In the same way that internal departments benefit from integration, cloud technology also enables retailers and their suppliers to integrate systems. In this way, all parties can access real-time information. This includes, where relevant, giving real time access to customers as well. For example, suppliers will know when the retailer’s stock levels are running low, retailers will know where incoming consignments are and customers will be able to see where on the road their delivery is. The easier this information is shared, the better the team of companies can work to improve experiences for the customers.
Personalisation has become one of the most liked aspects of modern customer experience. Indeed, many customers are willing to provide additional personal information and pay more for personalised services if it means their shopping experience is customised around their needs and wants.
The cloud provides the ideal infrastructure for the collection, storage and analysis of the huge amount of data used by product recommendation engines and other personalisation tools. When these are deployed, they provide customers with the products and offers that are relevant to them, helping them save time and money – a convenience that increases loyalty and turns customers into brand advocates. That data is also vital for understanding changes in consumer behaviours, for making accurate predictions and providing meaningful insights for the development of new products and services.
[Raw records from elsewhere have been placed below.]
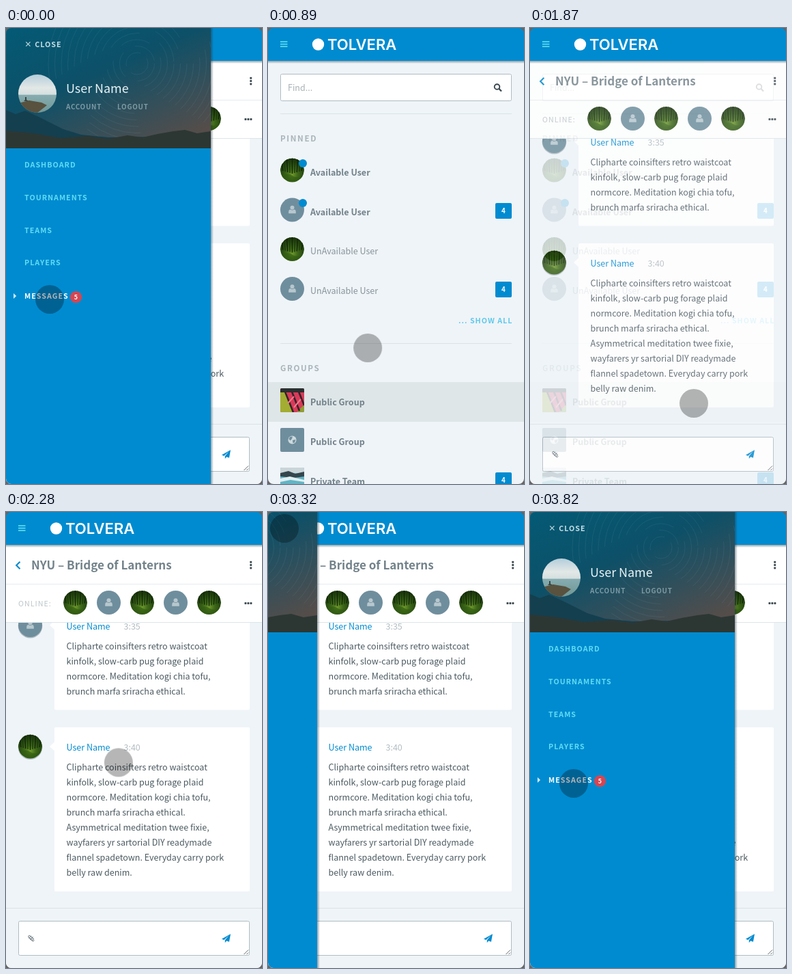
Recreate the animation shown at these times as an HTML page. Size 375 by 667 pixels, loop 3.85 s.

```html
<!DOCTYPE html>
<html lang="en">
<head>
<meta charset="utf-8">
<title>Team messages</title>
<style>
html, body { margin: 0; width: 100%; height: 100%; overflow: hidden; background: #646464; }
svg { display: block; width: 375px; height: 667px; clip-path: inset(0 round 8px); }
text { font-family: "Noto Sans CJK JP", "Noto Sans CJK SC", "Noto Sans", sans-serif; white-space: pre; }
.brand { font: 600 22px Inter, sans-serif; }
</style>
</head>
<body>
<svg id="stage" viewBox="0 0 375 667" xmlns="http://www.w3.org/2000/svg"></svg>
<script>
const BLUE = '#008bd0', PAGE = '#eff4f8', LINE = '#dae3e7', SLATE = '#6f8e9d', PALE = '#b7c7ce';
const BOLD = '#72828a', BODY = '#4b5a60', CYAN = '#5fdcf4', MUTED = '#a9b5ba';
const LOOP = 3850;

// The Latin glyphs of the CJK family are drawn about 1.117 times larger than nominal.
const text = (x, y, str, fill, { size = 14, bold = 0, gap = 0, anchor = 'start' } = {}) =>
  `<text x="${x}" y="${y}" fill="${fill}" text-anchor="${anchor}" font-weight="${bold ? 600 : 400}"
    style="font-size:${(size / 1.117).toFixed(2)}px;letter-spacing:${gap}px">${str}</text>`;
const caps = (x, y, str, fill, size = 12, gap = 1, bold = 1) => text(x, y, str, fill, { size, gap, bold });
const rect = (x, y, w, h, fill, more = '') => `<rect x="${x}" y="${y}" width="${w}" height="${h}" fill="${fill}" ${more}/>`;
const disc = (x, y, r, fill, more = '') => `<circle cx="${x}" cy="${y}" r="${r}" fill="${fill}" ${more}/>`;
const shape = (d, fill, more = '') => `<path d="${d}" fill="${fill}" ${more}/>`;
const stroke = (d, color, width = 1) => `<path d="${d}" fill="none" stroke="${color}" stroke-width="${width}"/>`;
const use = (id, x, y) => `<use href="#${id}" x="${x}" y="${y}"/>`;
const rule = y => stroke(`M18 ${y}H357`, LINE);
const field = (y, h) => rect(18.5, y + .5, 338, h - 1, '#fff', 'rx="2" stroke="#b0bcc2"');
const range = (n, fn) => Array.from({ length: n }, (_, i) => fn(i)).join('');
const stops = list => list.map(([o, c, a = 1]) => `<stop offset="${o}" stop-color="${c}" stop-opacity="${a}"/>`).join('');

const defs = `<defs>
  <clipPath id="round"><circle r="17.5"/></clipPath>
  <clipPath id="port"><circle cx="46" cy="96" r="28"/></clipPath>
  <clipPath id="tile"><rect width="35" height="35" rx="2"/></clipPath>
  <clipPath id="cover"><rect width="300" height="176"/></clipPath>
  <radialGradient id="leaf" cx=".5" cy=".68" r=".72">${stops([[0, '#6f9a2c'], [.3, '#416b1a'], [.65, '#274a10'], [1, '#142a08']])}</radialGradient>
  <linearGradient id="night" x2=".75" y2="1">${stops([[0, '#045a75'], [.45, '#0d5068'], [.75, '#344f5a'], [1, '#544d4a']])}</linearGradient>
  <linearGradient id="sky" x2="0" y2="1">${stops([[0, '#b4cdda'], [.35, '#e2e8e6'], [.52, '#d5dfdf'], [.54, '#86acb0'], [1, '#6f9795']])}</linearGradient>
  <linearGradient id="drop" x2="0" y2="1">${stops([[0, '#30434d', .5], [1, '#30434d', 0]])}</linearGradient>
  <linearGradient id="side">${stops([[0, '#20323c', .45], [1, '#20323c', 0]])}</linearGradient>
  <g id="forest"><g clip-path="url(#round)">
    ${disc(0, 0, 17.5, 'url(#leaf)')}
    ${range(9, i => stroke(`M${i * 4 - 16} -18L${i * 3.4 - 13.6} ${5 - Math.abs(i - 4)}`, i % 2 ? '#1b3a0a' : '#12260a', 1.4))}
    ${shape('M-18 9Q-6 3 0 8T18 7V18H-18Z', '#2f5a12', 'opacity=".6"')}
  </g></g>
  <g id="person">
    ${disc(0, 0, 17.5, SLATE)}${disc(0, -3.2, 3, PALE)}
    ${shape('M-5.3 5.3V3Q-5.3 -.4 -2.6 -.4Q0 1.4 2.6 -.4Q5.3 -.4 5.3 3V5.3Z', PALE)}
  </g>
  <g id="mural"><g clip-path="url(#tile)">
    ${rect(0, 0, 35, 35, '#d93a59')}
    ${shape('M0 6L9 6L19 35H0Z', '#a3ad31')}${shape('M24 35L35 24V35Z', '#8e9f35')}
    ${stroke('M7 5L19 35M17 5L28 33M27 5L35 25', '#35222a', 2.6)}
    ${stroke('M11 22L20 12M20 28L30 16', '#f07a8c', 2)}
    ${rect(0, 0, 35, 6, '#2b3030')}
  </g></g>
  <g id="globe">
    ${rect(0, 0, 35, 35, SLATE, 'rx="2"')}${disc(17.5, 17.5, 6, '#cdd9de')}
    ${shape('M14 13L18 12.5L17 16L14.5 18.5L12.5 16ZM18 18L22.5 17L21 21.5L18.5 22Z', SLATE)}
  </g>
  <g id="water"><g clip-path="url(#tile)">
    ${rect(0, 0, 35, 35, '#62b4c4')}${rect(0, 0, 35, 8, '#c9d5d9')}
    ${shape('M0 8L12 5L22 9L35 6V13L20 15L0 13Z', '#34464d')}
    ${shape('M0 16L14 13L35 18V21L15 18L0 21Z', '#dfeff2')}
  </g></g>
</defs>`;

const badge = y => rect(333, y, 24, 23, BLUE, 'rx="2"') +
  text(345, y + 15, '4', '#fff', { size: 11, bold: 1, anchor: 'middle' });

const userRow = (icon, y, online) => use(icon, 35.5, y) +
  (online ? disc(51, y - 10, 6, BLUE) : '') +
  text(62, y + 7.5, online ? 'Available User' : 'UnAvailable User', online ? BOLD : '#87949a', { bold: online });

const groupRow = (icon, y, name) => use(icon, 18, y) + text(62, y + 24.5, name, BOLD, { bold: 1 });

const list = rect(0, 48, 375, 619, PAGE) + field(67, 40) +
  text(29, 92, 'Find...', '#a8b1b5') +
  disc(335.5, 86, 3.8, 'none', 'stroke="#37444a" stroke-width="1.9"') + stroke('M338.3 88.8L342 92.5', '#37444a', 2.3) +
  rule(125.5) + caps(18, 166, 'PINNED', MUTED, 13, 1.6) +
  userRow('forest', 208, 1) + userRow('person', 266, 1) + userRow('forest', 323.5, 0) + userRow('person', 381.5, 0) +
  badge(256) + badge(371) +
  caps(279, 432, '... SHOW ALL', '#61c8ea') + rule(461.5) +
  caps(18, 502, 'GROUPS', MUTED, 13, 1.6) + rect(0, 518, 375, 58, '#dfe6e8') +
  groupRow('mural', 527, 'Public Group') + groupRow('globe', 585, 'Public Group') + groupRow('water', 643, 'Private Team') +
  badge(650);

const verse = ['Clipharte coinsifters retro waistcoat', 'kinfolk, slow-carb pug forage plaid',
  'normcore. Meditation kogi chia tofu,', 'brunch marfa sriracha ethical.',
  'Asymmetrical meditation twee fixie,', 'wayfarers yr sartorial DIY readymade',
  'flannel spadetown. Everyday carry pork', 'belly raw denim.'];

const message = (icon, y, time, lines) =>
  disc(35.5, y + 1.2, 17.8, '#51656f', 'opacity=".4"') + use(icon, 35.5, y) +
  rect(71, y - 28, 286, lines * 22 + 64, '#fff', 'rx="2"') + shape(`M71.5 ${y - 7}L64 ${y}L71.5 ${y + 7}Z`, '#fff') +
  text(88.5, y + 6, 'User Name', BLUE) + text(172.5, y + 6, time, '#b3bcc1') +
  verse.slice(0, lines).map((s, i) => text(88.5, y + 35 + i * 22, s, BODY)).join('');

const chat = rect(0, 48, 375, 619, PAGE) +
  message('person', 165.5, '3:35', 4) + message('forest', 343, '3:40', 8) +
  rect(0, 48, 375, 113, '#fff') + rect(0, 105, 375, 1, '#e6ecef') + rect(0, 161, 375, 1, '#dde5e9') +
  stroke('M20.5 72.7L15.2 78L20.5 83.3', BLUE, 2.1) +
  text(37, 84, 'NYU – Bridge of Lanterns', BOLD, { size: 19, bold: 1 }) +
  range(3, i => rect(357.2, 71.8 + i * 4.3, 3, 3, '#3f4c52', 'rx=".8"') + rect(349.4 + i * 4, 132, 3, 3, '#3f4c52', 'rx=".8"')) +
  caps(18, 138, 'ONLINE:', '#bcc5c9', 12, 1, 0) +
  range(5, i => use(i % 2 ? 'person' : 'forest', 101.5 + i * 49, 132.5)) +
  rect(0, 579, 375, 1, LINE) + field(598, 51) +
  stroke('M39.5 621.5L35.5 625.5M37.2 619.8L33.6 623.2M40.6 624.5L37.4 621.2M41.5 626.5Q40 629 37.5 626.8L33 622.2Q32 619.5 34.8 619.3L40 624.5Q40.5 626.5 38.4 626.2L35 622.8', '#59676d', .9) +
  shape('M316 624.6L329 617.2L326.9 628.8L323.2 627.3L320.8 630V626.2L326.5 619.6L319.3 625.9Z', BLUE) +
  stroke('M348.5 647L355 640.5M352.5 647L355 644.5', '#5d666a', 1);

const header = rect(0, 48, 375, 4, 'url(#drop)') + rect(0, 0, 375, 48, BLUE) +
  range(3, i => rect(18, 19.3 + i * 3.5, 10.5, 1.6, '#62e0ee')) +
  disc(73.5, 24, 8.7, '#fff') + `<text class="brand" x="87" y="32" fill="#fff">TOLVERA</text>`;

const cover = `<g clip-path="url(#cover)">${rect(0, 0, 300, 176, 'url(#night)')}
  ${range(13, i => disc(192, 52, 16 + i * 9.5, 'none',
    `stroke="#b9dbe0" stroke-opacity=".12" stroke-width=".7" stroke-dasharray="${34 + i * 5} ${12 + i * 7}"`))}
  ${shape('M0 120L14 126L28 121L48 130L66 139L84 148L110 156L150 160L300 158V176H0Z', '#143f4f')}
  ${shape('M0 150L40 154L80 161L120 158L150 162L178 157L200 160L222 155L245 151L262 149L280 154L300 151V176H0Z', '#2c3734')}
</g>`;

const portrait = `<g clip-path="url(#port)">${rect(18, 68, 56, 56, 'url(#sky)')}
  ${shape('M18 110L34 106L52 109L60 113L46 124H18Z', '#58523f')}${shape('M28 105V101H30V105L33 107H26Z', '#394540')}</g>`;

const menu = ['DASHBOARD', 'TOURNAMENTS', 'TEAMS', 'PLAYERS'];
const drawer = rect(300, 0, 4, 667, 'url(#side)') + rect(0, 0, 300, 667, BLUE) + cover +
  caps(27, 28, '× CLOSE', '#c4dee5') + portrait +
  text(88, 95, 'User Name', '#eaf4f6', { size: 20 }) +
  caps(88, 119, 'ACCOUNT', '#7d9ba5', 11, .75) + caps(163, 119, 'LOGOUT', '#7d9ba5', 11, .75) +
  menu.map((s, i) => caps(27, 204 + i * 47.8, s, CYAN)).join('') +
  shape('M11 388L15.2 392L11 396Z', '#c9ecf8') + caps(27, 396, 'MESSAGES', '#fff') +
  disc(102.5, 393.5, 8.6, '#d64552') + text(102.5, 396.8, '5', '#fff', { size: 10, bold: 1, anchor: 'middle' });

const layer = (id, body) => `<g id="${id}">${body}</g>`;
const stage = document.getElementById('stage');
stage.innerHTML = defs + list + layer('chat', chat) + header + layer('drawer', drawer) +
  layer('cursor', `<circle id="dot" r="21"/>`);

// Each row: time, value, number of steps taken on the way to the next row.
function play(id, prop, rows, value = v => v) {
  const frames = rows.map(([t, v, n = 1]) => ({ offset: t / LOOP, [prop]: value(v), easing: `steps(${n}, end)` }));
  document.getElementById(id).animate(frames, { duration: LOOP, iterations: Infinity, delay: -1, fill: 'both' });
}

const REST = .29, PRESS = .55;
const press = t => [[t, REST, 3], [t + 90, PRESS, 3], [t + 180, REST]];
const item = [64, 397], group = [240, 549], burger = [24, 24];

play('cursor', 'transform',
  [[0, item], [680, item, 15], [1130, group], [2040, group, 23], [2730, burger], [3550, burger, 9], [3820, item], [LOOP, item]],
  ([x, y]) => `translate(${x}px, ${y}px)`);
play('dot', 'opacity', [...press(0), ...press(1300), ...press(2870), [LOOP, REST]]);
play('drawer', 'transform',
  [[0, 0], [420, 0, 4], [540, -304], [3290, -304, 4], [3410, 0], [LOOP, 0]],
  x => `translate(${x}px, 0px)`);
play('chat', 'opacity', [[0, 1], [250, 0], [1720, 0, 6], [1900, 1], [LOOP, 1]]);
</script>
</body>
</html>
```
The magic ingredient here is customer data, and to deliver end to end personalisation, brands need this to be joined up in order to have a single view of the customer across all touchpoints. The cloud helps achieve this by providing real-time purchasing and browsing data and linking this with the other key customer information that the company holds.
While organisations collect a lot of valuable data, around 25% of companies claim internal data is not unified and over half say they have customer data sitting idly on their CRMs. Making valuable use of this is impeded because of departmental silos and storage on individual systems or machines.
Cloud allows previously isolated datasets to be brought together for the first time to provide new intelligence. Using big data analytics, artificial intelligence and machine learning, the ability to discover new insights has never been greater. Retailers that have adopted cloud technology are finding new ways to make efficiencies, improve operations, automate services and deliver enhanced experiences for their customers. Equally importantly, this can be achieved far quicker, helping companies become more agile in today’s fast-changing market.
Cutting IT costs
With high streets hit by the pandemic, many retailers have found it financially challenging to embrace new technologies. However, one of the biggest benefits of the cloud is that it can actually help retailers significantly cut costs. As the cloud infrastructure is provided by the vendor, the need to purchase and operate costly in-house data centres can be removed. Capital expenditure is replaced by a more manageable monthly fee, which itself is charged for on a pay-as-you-go basis. What’s more, with the ability to scale up or down as demand requires, retailers can have all the IT resources they need but only need to pay for what they use.
Further savings can be made because there will be no maintenance, energy or housing costs and as the service is managed, IT staff will be freed up to work on business-oriented projects. Additionally, most cloud-based software is open-source and requires no licencing fee and where proprietary apps are deployed, the vendor is usually able to offer them at a lower cost.
For retailers wishing to attract new customers with better customer experiences, the cloud is the solution of choice. In particular, is its ability to help brands join up data and integrate their systems to provide new insights and seamless operations. At the same time, it brings technologies like data analytics, AI and machine learning into play, while enabling the deployment of CX enhancing solutions like chatbots, shopping apps, VR, EPOS systems and so forth.
For more information visit Hyperslice.com.